PCM audio on video tape

PCM digital audio recordings on Betamax, VHS or U-matic video tape.
rectangular, dark grey, plastic video cassette

Sony Beta video cassette

introduction to PCM audio on video tape transfer

Developed in the late 1970s, PCM (pulse code modulation) digital audio harnessed the larger bandwidth of video tape technology to record digital audio signals. PCM digital audio was widely used until the introduction of Digital Audio Tape (DAT) in 1987.

At Greatbear, we carefully restore and digitise all variations of PCM audio recorded on Betamax, VHS or U-matic video tape.

We offer a range of delivery formats for our audio transfers. We use the International Association of Sound & Audiovisual Archives Guidelines on the Production and Preservation of Digital Audio Objects, delivering 24-bit/96kHz Broadcast WAV files, together with mp3 audio file or audio CD listening versions. We're happy to create any other digital audio files, according to your needs.

We can provide the appropriately-sized usb media for your files, or use media supplied by you, or deliver your files online. Files delivered on hard drive can be for any operating system MacOS, Windows or GNU/Linux and filesystems (HFS+, NTFS or EXT3).

Due to varying tape durations and extent of physical tape degradation, it’s not always appropriate to create fixed prices for our services. We’ve found that assessing tapes prior to confirming costs a more accurate and fair method.

We offer free assessments please contact us to discuss your project.

machines for PCM audio

Many valuable audio recordings were made on video tape either as a standard video soundtrack in mono or stereo or using the higher quality FM recording system. Having extensive racks of video machines allows us to save these recordings. We use the Sony PCM-701ES for PAL / SECAM recordings and the Nakamichi DMP-100 for NTSC recordings.

 

PCM audio on video tape format variation

 Sony PCM 1600 series recordings supportedSony PCM F1 series recordings supportedAES digital transfer supportedanalogue transfer supportedrecordings on U-matic or VHS tape supportedrecordings on Video8 8mm tape supported
projects recorded with PAL equipment
projects recorded with NTSC equipment

 

close up of cassette shell window and part of label with text: BASF chromdioxid super, Raider (Master)

BASF L500 Beta tape used for audio mastering

3 rack-based machines. Top labelled: Digital Audio + Design, Professional - CTC. Middle: 7 system. Bottom: Betamax with green PAL button lit

Sony PCM-701ES, Sony SL-700ME & Sony SL-T50ME machines

Rectangular, dark grey, plastic video cassette with rulers showing width 15.6cm and height 9.6 cm

Betamax cassette dimensions: 15.6 × 9.6 × 2.5 cm (6​1⁄7 × 3​3⁄4 × 1 inch)

PCM audio on video tape risks & vulnerabilities

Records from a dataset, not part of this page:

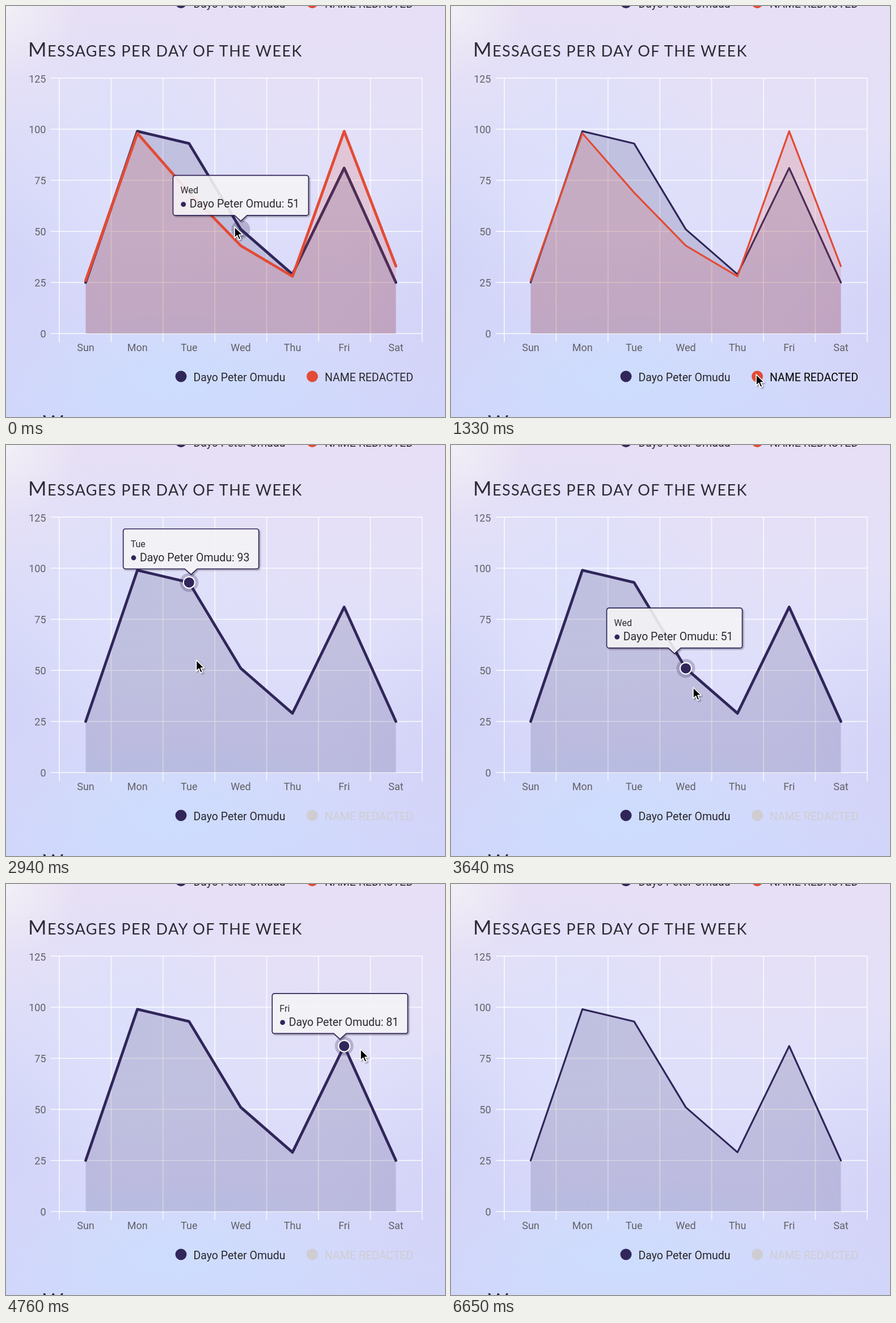
An HTML page that plays this animation: 774 by 724 pixels, repeating every 6720 ms.

```html
<!DOCTYPE html>
<html lang="en">
<head>
<meta charset="utf-8">
<title>Messages per day of the week</title>
<style>
  html, body { margin: 0; width: 100%; height: 100%; overflow: hidden; }
  body {
    background:
      radial-gradient(circle at 0 0, rgba(243,241,246,.9), rgba(243,241,246,0) 130px),
      radial-gradient(ellipse 330px 150px at 300px 660px, rgba(205,221,253,.95), rgba(205,221,253,0)),
      radial-gradient(ellipse 260px 260px at 220px 260px, rgba(218,223,252,.8), rgba(218,223,252,0)),
      radial-gradient(ellipse 210px 330px at 0 470px, rgba(209,211,248,.9), rgba(209,211,248,0)),
      radial-gradient(ellipse 200px 300px at 774px 560px, rgba(211,210,247,.9), rgba(211,210,247,0)),
      linear-gradient(#e7dff5, #e4e0f7 25%, #dfdffa 50%, #d8d9fa 75%, #d0d8fb);
  }
  svg { display: block; width: 774px; height: 724px; font-family: Roboto, Arial, sans-serif; }
  .title { font: 27px Lato, "Open Sans", sans-serif; letter-spacing: 1.4px; fill: #2d2a35; }
  .title .cap { font-size: 35px; }
  .axis { font-size: 18px; fill: #626068; }
  .legend { font-size: 19.5px; fill: #29272f; }
  .grid { stroke: #fff; stroke-opacity: .68; stroke-width: 2; fill: none; }
  .line { fill: none; stroke-linejoin: round; stroke-linecap: round; }
  .tip text { fill: #2b2a31; }
</style>
</head>
<body>
<svg id="stage" viewBox="0 0 774 724">
  <defs>
    <filter id="shadow" x="-10%" y="-20%" width="125%" height="150%">
      <feDropShadow dx="2" dy="2" stdDeviation="1.3" flood-color="#000" flood-opacity=".32"/>
    </filter>
  </defs>
</svg>
<script>
const LOOP = 6720, STEP = 70;
const NAVY = '#30265a', RED = '#e24b35', GREY = '#cfcdd2';
const NAME = 'Dayo Peter Omudu', OTHER = 'NAME REDACTED';
const DAYS = ['Sun', 'Mon', 'Tue', 'Wed', 'Thu', 'Fri', 'Sat'];
const FIRST = [25, 99, 93, 51, 29, 81, 25];
const SECOND = [26, 98, 69, 43, 28, 99, 33];
const CLICK = 1470;

// Pointer: time, x, y
const PATH = [
  [0, 403, 389], [210, 410, 404], [630, 490, 560], [980, 538, 649], [1680, 538, 649],
  [2310, 455, 484], [2680, 368, 410], [3080, 318, 362], [3360, 335, 388],
  [3520, 369, 408], [3640, 427, 427], [3850, 480, 440], [4250, 505, 425],
  [4560, 550, 370], [4760, 625, 291], [5150, 622, 300], [5290, 550, 440],
  [5390, 392, 681], [5460, 352, 750]
];

// Each visit: point hovers (time, day), moment the pointer leaves, moment the tooltip hides
const VISITS = [
  { hovers: [[-1000, 3]], leave: 0, hide: 490 },
  { hovers: [[2380, 3], [2680, 2], [3520, 3], [3750, 4], [4562, 5], [5294, 4]], leave: 5348, hide: 5850 }
];
const FADE = 210;

const stage = document.getElementById('stage');
const px = i => 140.5 + i * 91.15;
const py = v => 577 - v * 3.6;

function add(tag, attrs, parent = stage, text) {
  const el = document.createElementNS('http://www.w3.org/2000/svg', tag);
  set(el, attrs);
  if (text !== undefined) el.textContent = text;
  parent.append(el);
  return el;
}

function set(el, attrs) {
  for (const key in attrs) el.setAttribute(key, attrs[key]);
}

function heading(x, y, cap, rest) {
  const el = add('text', { x, y, class: 'title' });
  add('tspan', { class: 'cap' }, el, cap);
  add('tspan', {}, el, rest);
}

function legend(dy) {
  const item = (x, color, label) => ({
    dot: add('circle', { cx: x, cy: 652.5 + dy, r: 10, fill: color }),
    label: add('text', { x: x + 22, y: 661 + dy, class: 'legend' }, stage, label)
  });
  item(308.5, NAVY, NAME);
  return item(540, RED, OTHER);
}

function series(values, color) {
  const group = add('g', {});
  const points = values.map((v, i) => `${px(i)},${py(v)}`).join(' ');
  add('polygon', { points: `${px(0)},577 ${points} ${px(6)},577`, fill: color, 'fill-opacity': .17 }, group);
  const line = add('polyline', { points, stroke: color, class: 'line' }, group);
  return { group, line };
}

legend(-658.5);
heading(39, 89, 'M', 'ESSAGES PER DAY OF THE WEEK');
heading(65, 746, 'W', 'ORDS');

for (let i = 0; i <= 5; i++) {
  const y = i === 5 ? 127 : Math.round(577 - i * 89.9);
  add('path', { d: `M79 ${y}H734`, class: 'grid' });
  add('text', { x: 70.5, y: y + (i === 5 ? 8 : 7), class: 'axis', 'text-anchor': 'end' }, stage, i * 25);
}
for (let i = 0; i <= 7; i++) add('path', { d: `M${94 + i * 91.4} 127V592`, class: 'grid' });
DAYS.forEach((day, i) =>
  add('text', { x: px(i), y: 608, class: 'axis', 'text-anchor': 'middle' }, stage, day));

const first = series(FIRST, NAVY);
const second = series(SECOND, RED);
const halo = add('circle', { r: 16.5, fill: NAVY, 'fill-opacity': .25 });
const marker = add('circle', { r: 10, fill: NAVY, stroke: '#fff', 'stroke-width': 2 });
const toggle = legend(0);

const tip = add('g', { class: 'tip' });
add('path', {
  d: 'M4 0H235a4 4 0 0 1 4 4V66.5a4 4 0 0 1-4 4H130.5l-11 10l-11-10H4a4 4 0 0 1-4-4V4a4 4 0 0 1 4-4Z',
  fill: '#f8f7fa', 'fill-opacity': .87, stroke: NAVY, 'stroke-width': 1.7, filter: 'url(#shadow)'
}, tip);
const tipDay = add('text', { x: 13, y: 32, 'font-size': 16 }, tip);
add('circle', { cx: 18.3, cy: 51, r: 4.4, fill: NAVY }, tip);
const tipText = add('text', { x: 29.3, y: 57, 'font-size': 19.5 }, tip);

const pointer = add('g', {});
add('path', {
  d: 'M0 0V19.5L4.6 15.3L7.6 22.6L11 21.2L8 14.1L14 13.8Z',
  fill: '#000', stroke: '#fff', 'stroke-width': 1.6, 'stroke-linejoin': 'round', filter: 'url(#shadow)'
}, pointer);

function pointerAt(t) {
  const i = PATH.findIndex(p => p[0] > t);
  if (i < 0) return [0, 900];
  const [t0, x0, y0] = PATH[i - 1], [t1, x1, y1] = PATH[i];
  const k = (t - t0) / (t1 - t0);
  return [x0 + (x1 - x0) * k, y0 + (y1 - y0) * k];
}

// The tooltip chases each hovered point, faster vertically than horizontally.
function tipAt(hovers, t) {
  let x, y, day;
  hovers.forEach(([start, d], i) => {
    if (t < start) return;
    const next = hovers[i + 1];
    const n = (Math.min(t, next ? next[0] : t) - start) / 32;
    const tx = px(d) - 119.5, ty = py(FIRST[d]) - 95;
    x = i ? tx + (x - tx) * (2 / 3) ** n : tx;
    y = i ? ty + (y - ty) * .5 ** n : ty;
    day = d;
  });
  return { x, y, day };
}

function show(el, on) {
  el.setAttribute('visibility', on ? 'visible' : 'hidden');
}

function draw(t) {
  const off = t >= CLICK;
  show(second.group, !off);
  toggle.dot.setAttribute('fill', off ? GREY : RED);
  toggle.label.style.fill = off ? GREY : t >= 910 ? '#000' : '';

  const visit = VISITS.find(v => t >= v.hovers[0][0] && t < v.hide + FADE);
  const active = visit && t < visit.hide;
  for (const s of [first, second]) s.line.setAttribute('stroke-width', active ? 4.8 : 3.2);
  show(tip, visit);
  show(halo, active);
  show(marker, active && t < visit.leave);
  if (visit) {
    const { x, y, day } = tipAt(visit.hovers, t);
    const spot = { cx: px(day), cy: py(FIRST[day]) };
    set(halo, spot);
    set(marker, spot);
    set(tip, {
      transform: `translate(${x} ${y})`,
      opacity: Math.min(1, (visit.hide + FADE - t) / FADE)
    });
    tipDay.textContent = DAYS[day];
    tipText.textContent = `${NAME}: ${FIRST[day]}`;
  }
  pointer.setAttribute('transform', `translate(${pointerAt(t)})`);
}

const origin = performance.now();
function tick() {
  const t = (performance.now() - origin) % LOOP;
  draw(Math.floor(t / STEP) * STEP);
  requestAnimationFrame(tick);
}
tick();
</script>
</body>
</html>
```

Given that PCM audio recordings all use video tape the same issues that can happen to video tape, in particular VHS and umatic also can happen to PCM audio recordings. Often these issues to degradation can be more pronounced as back-coated, high-quality tape was used and these tend to suffer from issues like Sticky Shed Syndrome more often.

  • Given the age of U-matic tape, and its widespread use over the years, it can and does degrade. Certain brands such as Ampex 187 and 197 suffer from binder hydrolysis and need 'baking' before it's safe to replay these.
  • Mould can grow on the unflanged edges of the tape pack and will stick the layers of tape together, needing treatment and manual unwinding, and usually re-shelling.
  • The clear leader at the beginning of each tape can become separated from the rest of the tape as the glue in the splicing tape dries up. The process of unwinding and rewinding tape can cause / exacerbate the problem.
  • Some early Sony brands can degrade in a way where the RF (radio frequency) off tape is very low in level causing severe visual artefacts. Tapes like this often have a distinctive smell of wax crayons

 

 

PCM audio on video tape history

We are now used to living in a born-digital environment, but the transition from analogue to digital technologies did not happen overnight. In the late 1970s, early digital audio recordings were made possible by a hybrid analogue/digital system. It was composed of the humble transport and recording mechanisms of the video tape machine, and a not so humble PCM (pulse code modulation) digital processor. Together they created the first two-channel stereo digital recording system.

Read about the history of its development in our tape blog: Early digital tape recordings on PCM/ U-matic and Betamax video tape